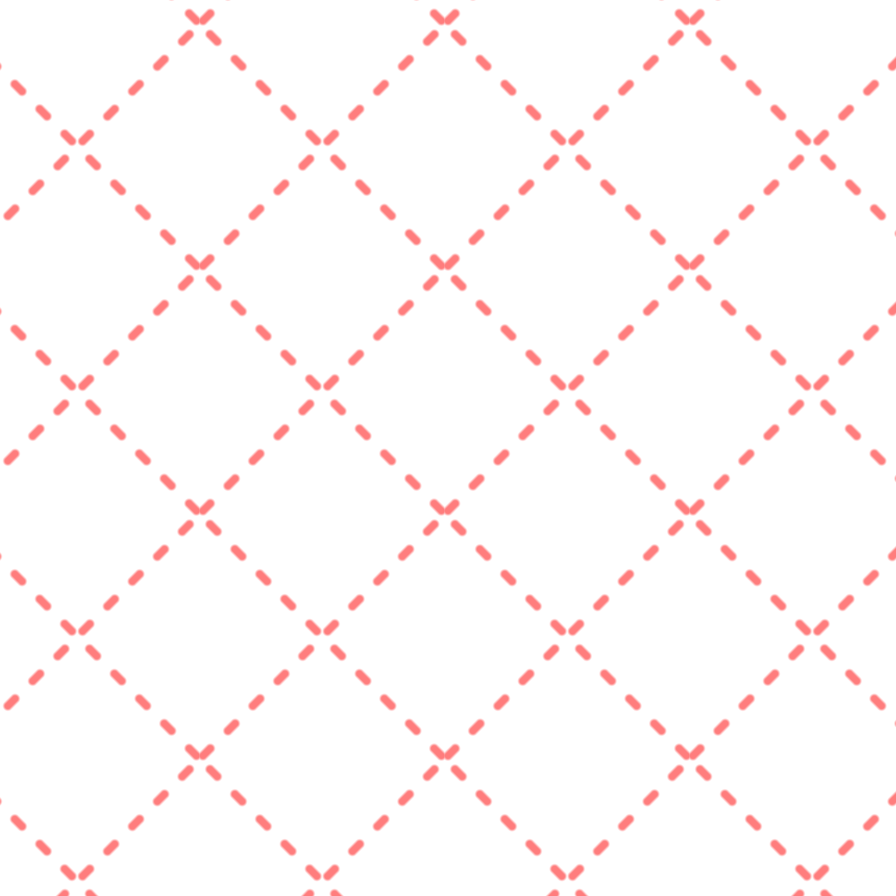
This pattern is drawn by a WebGL 1 fragment shader. Its source:

```glsl
precision highp float;
// Diamond lattice of dashed coral diagonals on white.

uniform vec2 u_resolution;

const vec3 PAPER = vec3(1.0);
const vec3 CORAL = vec3(1.0, 0.49, 0.49);

const float TILE = 0.27344;                  // repeat size, canvas units
const vec2 CROSSING = vec2(0.2229, 0.0268);  // first crossing, from top left

// Dash sizes, in tile units
const float DASH_STEP = 0.10167;   // spacing along one axis; restarts each tile
const float FIRST_DASH = 0.0567;   // centre of the first dash after a crossing
const float HALF_LENGTH = 0.021;   // half of the straight part
const float RADIUS = 0.0167;       // half the line width
const float SOFTNESS = 0.0071;     // half the width of the blurred edge

const float SQRT2 = 1.41421;

// Signed distance to the dashes along the repeating diagonals x = y + n.
float dashedDiagonal(vec2 p) {
  float offset = p.x - p.y;
  float line = floor(offset + 0.5);
  float across = (offset - line) / SQRT2;

  // Position within the tile, then within the dash cell
  float position = fract(0.5 * (p.x + p.y - line) - FIRST_DASH + 0.5 * DASH_STEP);
  float along = (mod(position, DASH_STEP) - 0.5 * DASH_STEP) * SQRT2;

  // Round-capped dash
  return length(vec2(max(abs(along) - HALF_LENGTH, 0.0), across)) - RADIUS;
}

void main() {
  // Tile coordinates, measured downwards from the top
  vec2 canvas = gl_FragCoord.xy / u_resolution.y;
  vec2 p = (vec2(canvas.x, 1.0 - canvas.y) - CROSSING) / TILE;

  // Two mirrored sets of diagonals
  float dist = min(dashedDiagonal(p), dashedDiagonal(vec2(-p.x, p.y)));

  // Soft edge, never thinner than a pixel
  float edge = max(SOFTNESS, 0.75 / (TILE * u_resolution.y));
  float ink = 1.0 - smoothstep(-edge, edge, dist);
  gl_FragColor = vec4(mix(PAPER, CORAL, ink), 1.0);
}
```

+ + + + +

TASK OBJECTIVE - Could you return every line from the entries above in which the string "along" occurs?

ANSWER TO THIS TASK -
const float DASH_STEP = 0.10167;   // spacing along one axis; restarts each tile
// Signed distance to the dashes along the repeating diagonals x = y + n.
  float along = (mod(position, DASH_STEP) - 0.5 * DASH_STEP) * SQRT2;
  return length(vec2(max(abs(along) - HALF_LENGTH, 0.0), across)) - RADIUS;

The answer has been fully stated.